══ Record set ══

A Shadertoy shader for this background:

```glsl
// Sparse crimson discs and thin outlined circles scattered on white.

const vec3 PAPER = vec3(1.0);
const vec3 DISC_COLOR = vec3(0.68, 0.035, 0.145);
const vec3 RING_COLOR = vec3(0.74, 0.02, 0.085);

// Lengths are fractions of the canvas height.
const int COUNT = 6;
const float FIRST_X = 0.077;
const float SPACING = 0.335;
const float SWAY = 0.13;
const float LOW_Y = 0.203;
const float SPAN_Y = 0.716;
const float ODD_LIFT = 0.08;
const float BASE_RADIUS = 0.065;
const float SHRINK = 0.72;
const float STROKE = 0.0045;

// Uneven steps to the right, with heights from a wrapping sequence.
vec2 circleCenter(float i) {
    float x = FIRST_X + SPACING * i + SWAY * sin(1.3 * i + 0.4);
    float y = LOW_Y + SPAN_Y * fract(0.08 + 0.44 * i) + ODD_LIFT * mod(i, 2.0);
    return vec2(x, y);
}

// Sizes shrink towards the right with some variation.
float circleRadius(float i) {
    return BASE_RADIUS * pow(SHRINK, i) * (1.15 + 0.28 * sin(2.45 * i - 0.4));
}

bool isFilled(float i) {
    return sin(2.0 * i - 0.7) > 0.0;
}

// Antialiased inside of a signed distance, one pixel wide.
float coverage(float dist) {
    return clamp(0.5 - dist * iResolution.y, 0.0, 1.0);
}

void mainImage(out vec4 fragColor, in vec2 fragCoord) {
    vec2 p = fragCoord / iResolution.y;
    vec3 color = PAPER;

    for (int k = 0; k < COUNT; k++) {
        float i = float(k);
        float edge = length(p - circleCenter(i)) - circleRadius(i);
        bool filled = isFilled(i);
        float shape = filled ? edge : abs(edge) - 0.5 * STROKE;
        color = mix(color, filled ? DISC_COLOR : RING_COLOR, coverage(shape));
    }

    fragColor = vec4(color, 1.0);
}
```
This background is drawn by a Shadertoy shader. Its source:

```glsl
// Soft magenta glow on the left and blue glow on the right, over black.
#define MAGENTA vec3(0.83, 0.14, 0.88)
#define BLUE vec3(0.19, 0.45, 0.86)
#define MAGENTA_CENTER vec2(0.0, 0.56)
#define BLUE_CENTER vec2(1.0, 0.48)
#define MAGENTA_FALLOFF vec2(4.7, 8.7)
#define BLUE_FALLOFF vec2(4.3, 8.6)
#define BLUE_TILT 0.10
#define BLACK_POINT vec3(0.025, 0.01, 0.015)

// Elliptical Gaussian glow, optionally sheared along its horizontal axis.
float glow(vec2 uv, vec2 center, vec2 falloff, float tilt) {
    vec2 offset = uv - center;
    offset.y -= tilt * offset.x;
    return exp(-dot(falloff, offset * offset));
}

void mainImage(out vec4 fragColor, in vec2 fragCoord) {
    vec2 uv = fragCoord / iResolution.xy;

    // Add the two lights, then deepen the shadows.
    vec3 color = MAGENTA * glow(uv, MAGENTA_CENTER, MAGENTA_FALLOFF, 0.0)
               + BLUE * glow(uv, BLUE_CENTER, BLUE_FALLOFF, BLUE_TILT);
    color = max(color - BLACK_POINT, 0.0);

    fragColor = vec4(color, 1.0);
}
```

═══

Repeat the records above in full, character for character.

-- Response to this task --
A Shadertoy shader for this background:

```glsl
// Sparse crimson discs and thin outlined circles scattered on white.

const vec3 PAPER = vec3(1.0);
const vec3 DISC_COLOR = vec3(0.68, 0.035, 0.145);
const vec3 RING_COLOR = vec3(0.74, 0.02, 0.085);

// Lengths are fractions of the canvas height.
const int COUNT = 6;
const float FIRST_X = 0.077;
const float SPACING = 0.335;
const float SWAY = 0.13;
const float LOW_Y = 0.203;
const float SPAN_Y = 0.716;
const float ODD_LIFT = 0.08;
const float BASE_RADIUS = 0.065;
const float SHRINK = 0.72;
const float STROKE = 0.0045;

// Uneven steps to the right, with heights from a wrapping sequence.
vec2 circleCenter(float i) {
    float x = FIRST_X + SPACING * i + SWAY * sin(1.3 * i + 0.4);
    float y = LOW_Y + SPAN_Y * fract(0.08 + 0.44 * i) + ODD_LIFT * mod(i, 2.0);
    return vec2(x, y);
}

// Sizes shrink towards the right with some variation.
float circleRadius(float i) {
    return BASE_RADIUS * pow(SHRINK, i) * (1.15 + 0.28 * sin(2.45 * i - 0.4));
}

bool isFilled(float i) {
    return sin(2.0 * i - 0.7) > 0.0;
}

// Antialiased inside of a signed distance, one pixel wide.
float coverage(float dist) {
    return clamp(0.5 - dist * iResolution.y, 0.0, 1.0);
}

void mainImage(out vec4 fragColor, in vec2 fragCoord) {
    vec2 p = fragCoord / iResolution.y;
    vec3 color = PAPER;

    for (int k = 0; k < COUNT; k++) {
        float i = float(k);
        float edge = length(p - circleCenter(i)) - circleRadius(i);
        bool filled = isFilled(i);
        float shape = filled ? edge : abs(edge) - 0.5 * STROKE;
        color = mix(color, filled ? DISC_COLOR : RING_COLOR, coverage(shape));
    }

    fragColor = vec4(color, 1.0);
}
```
This background is drawn by a Shadertoy shader. Its source:

```glsl
// Soft magenta glow on the left and blue glow on the right, over black.
#define MAGENTA vec3(0.83, 0.14, 0.88)
#define BLUE vec3(0.19, 0.45, 0.86)
#define MAGENTA_CENTER vec2(0.0, 0.56)
#define BLUE_CENTER vec2(1.0, 0.48)
#define MAGENTA_FALLOFF vec2(4.7, 8.7)
#define BLUE_FALLOFF vec2(4.3, 8.6)
#define BLUE_TILT 0.10
#define BLACK_POINT vec3(0.025, 0.01, 0.015)

// Elliptical Gaussian glow, optionally sheared along its horizontal axis.
float glow(vec2 uv, vec2 center, vec2 falloff, float tilt) {
    vec2 offset = uv - center;
    offset.y -= tilt * offset.x;
    return exp(-dot(falloff, offset * offset));
}

void mainImage(out vec4 fragColor, in vec2 fragCoord) {
    vec2 uv = fragCoord / iResolution.xy;

    // Add the two lights, then deepen the shadows.
    vec3 color = MAGENTA * glow(uv, MAGENTA_CENTER, MAGENTA_FALLOFF, 0.0)
               + BLUE * glow(uv, BLUE_CENTER, BLUE_FALLOFF, BLUE_TILT);
    color = max(color - BLACK_POINT, 0.0);

    fragColor = vec4(color, 1.0);
}
```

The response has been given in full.